“With the way the golf course is, with it being so soft, I might just go out there in the second round and hit a lot of drivers and try to be aggressive as I possible can,” said Rory McIlroy, who’ll need a low number to offset his opening 77.   It will take some courage and boldness, because wet rough that has grown thicker doles out even more punishment. But the guy who is willing to hit more drivers instead of irons will give himself the best chance to do something special.   Trevino, one of the straightest and best drivers in championships history, would love to see the longest club again take a vital role in the U.S. Open.   “Hitting the driver with control was always the best way to separate yourself in the Open,” he said over the phone on Friday. “Keep putting it in the fairway and you can wear people out.

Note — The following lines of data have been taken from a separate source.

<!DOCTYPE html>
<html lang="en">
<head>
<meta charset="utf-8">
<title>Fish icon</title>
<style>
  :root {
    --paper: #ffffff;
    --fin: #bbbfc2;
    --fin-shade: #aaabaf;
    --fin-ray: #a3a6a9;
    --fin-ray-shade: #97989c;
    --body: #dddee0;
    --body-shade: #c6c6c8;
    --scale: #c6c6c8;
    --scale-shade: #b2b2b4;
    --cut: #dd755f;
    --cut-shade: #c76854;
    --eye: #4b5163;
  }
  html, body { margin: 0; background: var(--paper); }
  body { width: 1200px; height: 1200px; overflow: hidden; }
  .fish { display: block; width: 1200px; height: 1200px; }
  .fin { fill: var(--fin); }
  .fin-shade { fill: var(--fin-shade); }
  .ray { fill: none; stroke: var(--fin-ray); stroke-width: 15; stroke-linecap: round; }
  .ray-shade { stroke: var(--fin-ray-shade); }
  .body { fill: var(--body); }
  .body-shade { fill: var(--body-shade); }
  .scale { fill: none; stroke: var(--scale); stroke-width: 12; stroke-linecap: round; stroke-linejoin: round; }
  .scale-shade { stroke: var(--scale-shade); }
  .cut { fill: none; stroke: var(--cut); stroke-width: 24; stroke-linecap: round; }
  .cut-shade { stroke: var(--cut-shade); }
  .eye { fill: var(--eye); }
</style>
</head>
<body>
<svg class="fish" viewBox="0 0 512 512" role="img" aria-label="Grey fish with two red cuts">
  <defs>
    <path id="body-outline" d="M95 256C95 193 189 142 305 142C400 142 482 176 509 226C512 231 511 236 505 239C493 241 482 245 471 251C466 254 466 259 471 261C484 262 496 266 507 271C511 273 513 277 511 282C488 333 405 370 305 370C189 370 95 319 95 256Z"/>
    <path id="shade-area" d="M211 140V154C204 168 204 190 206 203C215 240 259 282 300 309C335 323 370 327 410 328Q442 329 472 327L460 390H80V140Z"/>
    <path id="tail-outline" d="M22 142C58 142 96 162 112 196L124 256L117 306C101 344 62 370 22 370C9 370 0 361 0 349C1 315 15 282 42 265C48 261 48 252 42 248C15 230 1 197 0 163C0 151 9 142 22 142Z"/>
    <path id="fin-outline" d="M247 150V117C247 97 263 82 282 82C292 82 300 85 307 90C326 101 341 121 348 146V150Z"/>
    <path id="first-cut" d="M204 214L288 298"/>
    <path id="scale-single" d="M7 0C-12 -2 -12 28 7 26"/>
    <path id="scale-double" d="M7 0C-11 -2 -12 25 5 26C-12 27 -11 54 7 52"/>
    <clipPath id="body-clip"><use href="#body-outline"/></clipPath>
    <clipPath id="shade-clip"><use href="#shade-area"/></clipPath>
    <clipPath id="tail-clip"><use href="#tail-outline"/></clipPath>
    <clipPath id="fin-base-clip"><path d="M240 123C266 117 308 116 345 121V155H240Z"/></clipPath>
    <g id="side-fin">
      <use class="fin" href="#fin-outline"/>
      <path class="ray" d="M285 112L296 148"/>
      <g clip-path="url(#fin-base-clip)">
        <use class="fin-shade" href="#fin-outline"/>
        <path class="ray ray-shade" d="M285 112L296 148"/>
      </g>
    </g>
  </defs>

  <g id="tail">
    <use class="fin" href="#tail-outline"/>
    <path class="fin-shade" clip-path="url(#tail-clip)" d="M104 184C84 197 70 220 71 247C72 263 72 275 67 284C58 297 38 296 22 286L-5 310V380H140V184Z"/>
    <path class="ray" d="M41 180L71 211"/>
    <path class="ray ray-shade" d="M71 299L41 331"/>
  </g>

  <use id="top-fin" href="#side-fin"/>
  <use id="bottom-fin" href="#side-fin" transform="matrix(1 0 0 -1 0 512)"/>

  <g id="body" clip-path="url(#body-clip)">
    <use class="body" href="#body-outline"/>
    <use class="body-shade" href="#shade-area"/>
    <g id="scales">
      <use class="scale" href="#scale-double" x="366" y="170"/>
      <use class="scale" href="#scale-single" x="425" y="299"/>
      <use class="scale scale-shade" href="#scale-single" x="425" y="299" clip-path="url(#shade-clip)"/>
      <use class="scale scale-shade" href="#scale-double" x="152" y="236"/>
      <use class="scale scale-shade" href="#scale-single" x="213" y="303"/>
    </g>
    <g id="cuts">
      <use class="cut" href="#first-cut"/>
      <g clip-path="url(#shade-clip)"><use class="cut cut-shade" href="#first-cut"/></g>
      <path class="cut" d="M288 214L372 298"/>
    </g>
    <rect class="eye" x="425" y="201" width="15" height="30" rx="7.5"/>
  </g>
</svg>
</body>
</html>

That’s the way you have a chance to make a few more birdies, but even more important, it’s the best way to keep your birdies by not making bogeys. I was not the longest, but in a U.S. Open, where the course is fast and a lot of guys are hitting less club or steering it, hitting a driver straight makes you long.”   Bottom line, long and straight works exponentially well at Oakmont. It argues for the winner being someone wielding a hot driver.


WATCH: GOLF DIGEST VIDEOS